blog, gallery and reproduction store.

more than scribbles in the margin?

The Flying Trilobite's 1st Blog Award!

The headmistress of The Free Range Academy has bestowed upon The Flying Trilobite's humble cephalon the E for Excellent Blog Award!

This is a pay-it-forward meme of sorts, as well as an award. In accepting it, it needs to also be granted to ten blogs chosen by the recipient. This is tough: I'm adding to my blogroll all the time.

I'd love to grant it back to The Free Range Academy if I could. If you love reading about parenting, science and the myriad experiences growing up in Ontario offers to kids, you gotta check this site out. Leslie's Blog is another vibrant community drawn to Leslie Hawes, artist & personality. However, since Leslie granted the award to The Free Range Academy, I will leave them off my list of ten. Presenting in no particular order...
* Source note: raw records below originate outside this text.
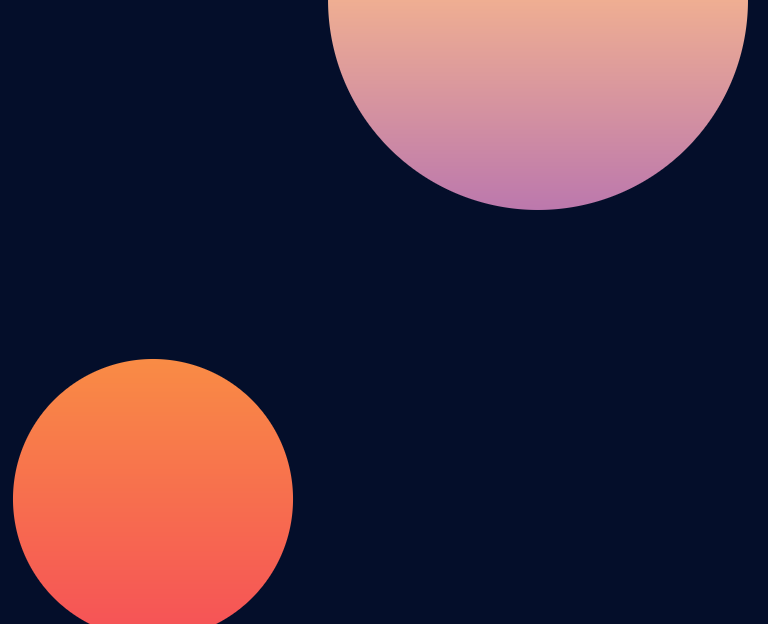
A Shadertoy shader for this background:

```glsl
// Two gradient discs on a flat midnight-blue field: a large peach-to-mauve one
// cut by the top edge, and a smaller orange-to-coral one at the lower left.
// Each disc is a circle distance function filled with a vertical gradient.

#define NIGHT        vec3(0.017, 0.056, 0.163)
#define MOON_CENTER  vec2(0.8622, 1.0)
#define MOON_RADIUS  0.3365
#define MOON_TOP     vec3(1.137, 0.893, 0.468)
#define MOON_BOTTOM  vec3(0.737, 0.471, 0.678)
#define SUN_CENTER   vec2(0.2452, 0.2003)
#define SUN_RADIUS   0.2244
#define SUN_TOP      vec3(0.976, 0.547, 0.270)
#define SUN_BOTTOM   vec3(0.963, 0.318, 0.342)

// Blends a disc with a vertical gradient over the colour beneath it.
vec3 paintDisc(vec3 under, vec2 p, vec2 center, float radius,
               vec3 top, vec3 bottom, float pixel) {
    vec2 offset = p - center;
    float dist = length(offset) - radius;
    float coverage = clamp(0.5 - dist / pixel, 0.0, 1.0);
    float height = clamp(0.5 + 0.5 * offset.y / radius, 0.0, 1.0);
    return mix(under, mix(bottom, top, height), coverage);
}

void mainImage(out vec4 fragColor, in vec2 fragCoord) {
    // Canvas height is one unit.
    float pixel = 1.0 / iResolution.y;
    vec2 p = fragCoord * pixel;

    vec3 color = NIGHT;
    color = paintDisc(color, p, MOON_CENTER, MOON_RADIUS, MOON_TOP, MOON_BOTTOM, pixel);
    color = paintDisc(color, p, SUN_CENTER, SUN_RADIUS, SUN_TOP, SUN_BOTTOM, pixel);

    fragColor = vec4(color, 1.0);
}
```
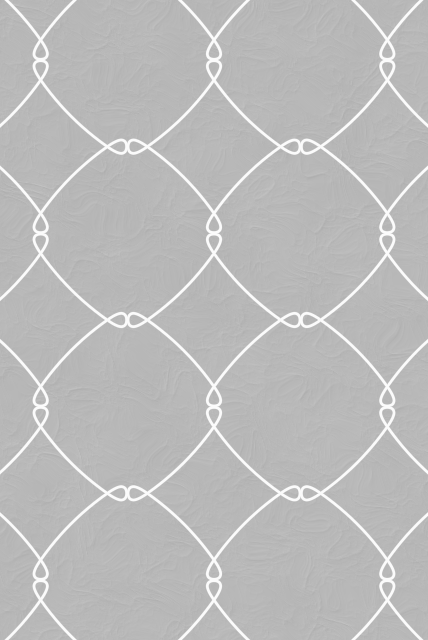
Reproduce this pattern procedurally as a Shadertoy shader.

```glsl
const float HALF_REPEATS_DOWN = 7.385;
const float LINE_HALF_WIDTH = 0.0162;
const vec3 GROUND = vec3(0.72);
const vec3 LINE = vec3(0.985);

float hash(vec2 p) {
    return fract(sin(dot(p, vec2(127.1, 311.7))) * 43758.5453);
}

float noise(vec2 p) {
    vec2 i = floor(p), f = fract(p);
    f = f * f * (3.0 - 2.0 * f);
    return mix(mix(hash(i), hash(i + vec2(1, 0)), f.x),
               mix(hash(i + vec2(0, 1)), hash(i + vec2(1, 1)), f.x), f.y);
}

float segmentDistance(vec2 p, vec2 a, vec2 b) {
    vec2 pa = p - a, ba = b - a;
    return length(pa - ba * clamp(dot(pa, ba) / dot(ba, ba), 0.0, 1.0));
}

// Distance to a quadratic Bezier curve, taken in short chords
float curveDistance(vec2 p, vec2 a, vec2 control, vec2 b) {
    const int CHORDS = 12;
    float d = 1e3;
    vec2 start = a;
    for (int i = 1; i <= CHORDS; i++) {
        float t = float(i) / float(CHORDS);
        vec2 end = mix(mix(a, control, t), mix(control, b, t), t);
        d = min(d, segmentDistance(p, start, end));
        start = end;
    }
    return d;
}

// Fold the plane to one octant around a knot at the origin
vec2 foldLattice(vec2 p) {
    vec2 q = abs(mod(p + vec2(1.0, 0.0), 2.0) - 1.0);
    return q.x + q.y > 1.0 ? 1.0 - q.yx : q;
}

// Long strand, then the drop-shaped loop that closes at the knot
float trellisDistance(vec2 q) {
    vec2 crossing = vec2(0.0, 0.231);
    vec2 shoulder = vec2(0.077, 0.067);
    float strand = curveDistance(q, crossing, vec2(0.317, 0.683), vec2(0.769, 1.0));
    float side = curveDistance(q, crossing, vec2(0.079, 0.12), shoulder);
    float base = curveDistance(q, shoulder, vec2(0.072, 0.010), vec2(0.0, 0.008));
    return min(strand, min(side, base));
}

// Fine slanted creases built from warped ridges
float creaseHeight(vec2 p) {
    vec2 warp = vec2(noise(p * 3.0), noise(p * 3.0 + 17.0));
    vec2 q = mat2(0.82, 0.57, -0.57, 0.82) * (p + 0.35 * warp) * vec2(4.0, 6.0);
    float height = 0.0, weight = 0.5;
    for (int i = 0; i < 4; i++) {
        float ridge = 1.0 - abs(2.0 * noise(q) - 1.0);
        height += weight * pow(ridge, 5.0);
        q = mat2(1.6, 1.1, -1.1, 1.6) * q + 7.3;
        weight *= 0.6;
    }
    return height;
}

vec3 paperColor(vec2 p) {
    float relief = creaseHeight(p) - creaseHeight(p + vec2(-0.012, 0.016));
    float mottling = noise(p * 2.5) + 0.5 * noise(p * 9.0) - 0.75;
    return GROUND + 0.06 * clamp(relief, -0.5, 0.5) + 0.012 * mottling;
}

void mainImage(out vec4 fragColor, in vec2 fragCoord) {
    float pixel = HALF_REPEATS_DOWN / iResolution.y;
    vec2 p = (fragCoord - 0.5 * iResolution.xy) * pixel;

    float d = trellisDistance(foldLattice(p));
    float ink = 1.0 - smoothstep(-0.7 * pixel, 0.7 * pixel, d - LINE_HALF_WIDTH);

    fragColor = vec4(mix(paperColor(p), LINE, ink), 1.0);
}
```
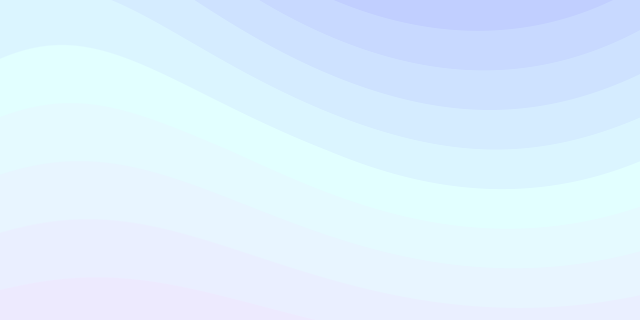
This background is drawn by a WebGL 1 fragment shader. Its source:

```glsl
precision highp float;
// Pastel stepped waves: a smooth height field, swayed by one slanted cosine,
// is cut into flat bands. The bands run from periwinkle at the top through
// pale cyan to lilac at the bottom, with softened steps.

#define WAVE_FREQ 2.403    // radians per canvas height
#define WAVE_START 0.172   // crest position at the top edge
#define WAVE_SLANT 0.15    // sideways drift of the crest with depth
#define BASE_LEVEL 2.2235  // mean band number at the top edge
#define BANDS_DOWN 6.797   // bands per canvas height
#define SWAY 2.0015        // wave strength at the top, in bands
#define SWAY_FADE 1.286    // loss of wave strength per canvas height
#define TOP_BEND 0.3       // extra sharpening of the upper slopes
#define BEND_FADE 2.13     // how fast that sharpening dies out
#define CYAN_BAND 5.0      // band where the two ramps meet
#define LAST_BAND 9.0

uniform vec2 u_resolution;

const vec3 PERIWINKLE = vec3(0.757, 0.812, 1.0);
const vec3 PALE_CYAN = vec3(0.886, 1.0, 1.0);
const vec3 LILAC = vec3(0.930, 0.918, 0.998);

// Continuous band number; depth is measured down from the top edge.
float bandLevel(float x, float depth) {
    float phase = WAVE_FREQ * (x - WAVE_START - WAVE_SLANT * depth);
    float wave = cos(phase);
    float bend = TOP_BEND * max(0.0, 1.0 - BEND_FADE * depth);
    return BASE_LEVEL + BANDS_DOWN * depth
         + (SWAY - SWAY_FADE * depth) * wave
         - bend * (1.0 - wave * wave);
}

// Floor with each step smoothed over the given width.
float softFloor(float level, float width) {
    float nearest = floor(level + 0.5);
    return nearest - 1.0 + clamp((level - nearest) / width + 0.5, 0.0, 1.0);
}

// Two linear ramps joined at the cyan band.
vec3 palette(float band) {
    vec3 upper = mix(PERIWINKLE, PALE_CYAN, clamp(band / CYAN_BAND, 0.0, 1.0));
    float lower = clamp((band - CYAN_BAND) / (LAST_BAND - CYAN_BAND), 0.0, 1.0);
    return mix(upper, LILAC, lower);
}

void main() {
    vec2 p = gl_FragCoord.xy / u_resolution.y;
    float level = bandLevel(p.x, 1.0 - p.y);
    float pixelStep = BANDS_DOWN / u_resolution.y;
    gl_FragColor = vec4(palette(softFloor(level, pixelStep)), 1.0);
}
```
I solemnly swear to grant the E for Excellent Blog Award to:

1. Fresh Brainz - For a blog about neuroscience and rationality to be so eclectic and wild and just plain bonkers, I need to grant this award to where my brain goes for a freakout.

2. Life Before Death - Reflective, sensible, insightful, witty and recently, frequent photos of the bees the author keeps.

3. Traumador the Tyrannosaur - written from the point of view of a Canadian ex-patriot living in New Zealand. Oh and he's an extra-small tyrannosaur. There needs to be a movie with videogame tie-in. And action figures.

4. Retrospectacle - I know Shelley Batts' blog is ending/spawning soon. What is it about neuroscience students that makes them so well-informed about weird things that really matter? Needs another award.

5. Sentient Developments - serious, thoughtful, and about nothing less than humanity's future, this blog is strange and vital.

6. Jesse Graham's Art - J. Graham's art is playful and tiptoes up behind you with the kind of drawings you wish you'd thought of. A talent unfettered by narrative.

7. Metamagician & the Hellfire Club - smart, concise, and the type of writing that needs no pictures. For freethinkers, science-types and Russell Blackford's groupies.

8. Olduvai George - The art of Carl Buell, no longer being updated regularly. I don't care; this blog is the gateway I rush through there to see what new stuff materializing in Carl's Flickr account. Real extinct artiodactyls make the concept of a unicorn look just lazy.

9. Zooillogix - captions so funny it actually makes me snort espresso out my nose. And it's about zoology.

10. Page 3.14 - I never know what I'm going to find here. And I really look forward to finding it. SEED magazine's editors know how to interview and uncover the things you didn't know you wanted to know.

Please enjoy the awards! Mine will sit on my mantle, next to my trilobite fossils and favourite paint brush I had dipped in gold. (It doesn't spread the paint as well as it once did, but -man alive!- it can keep it's tip pointy...)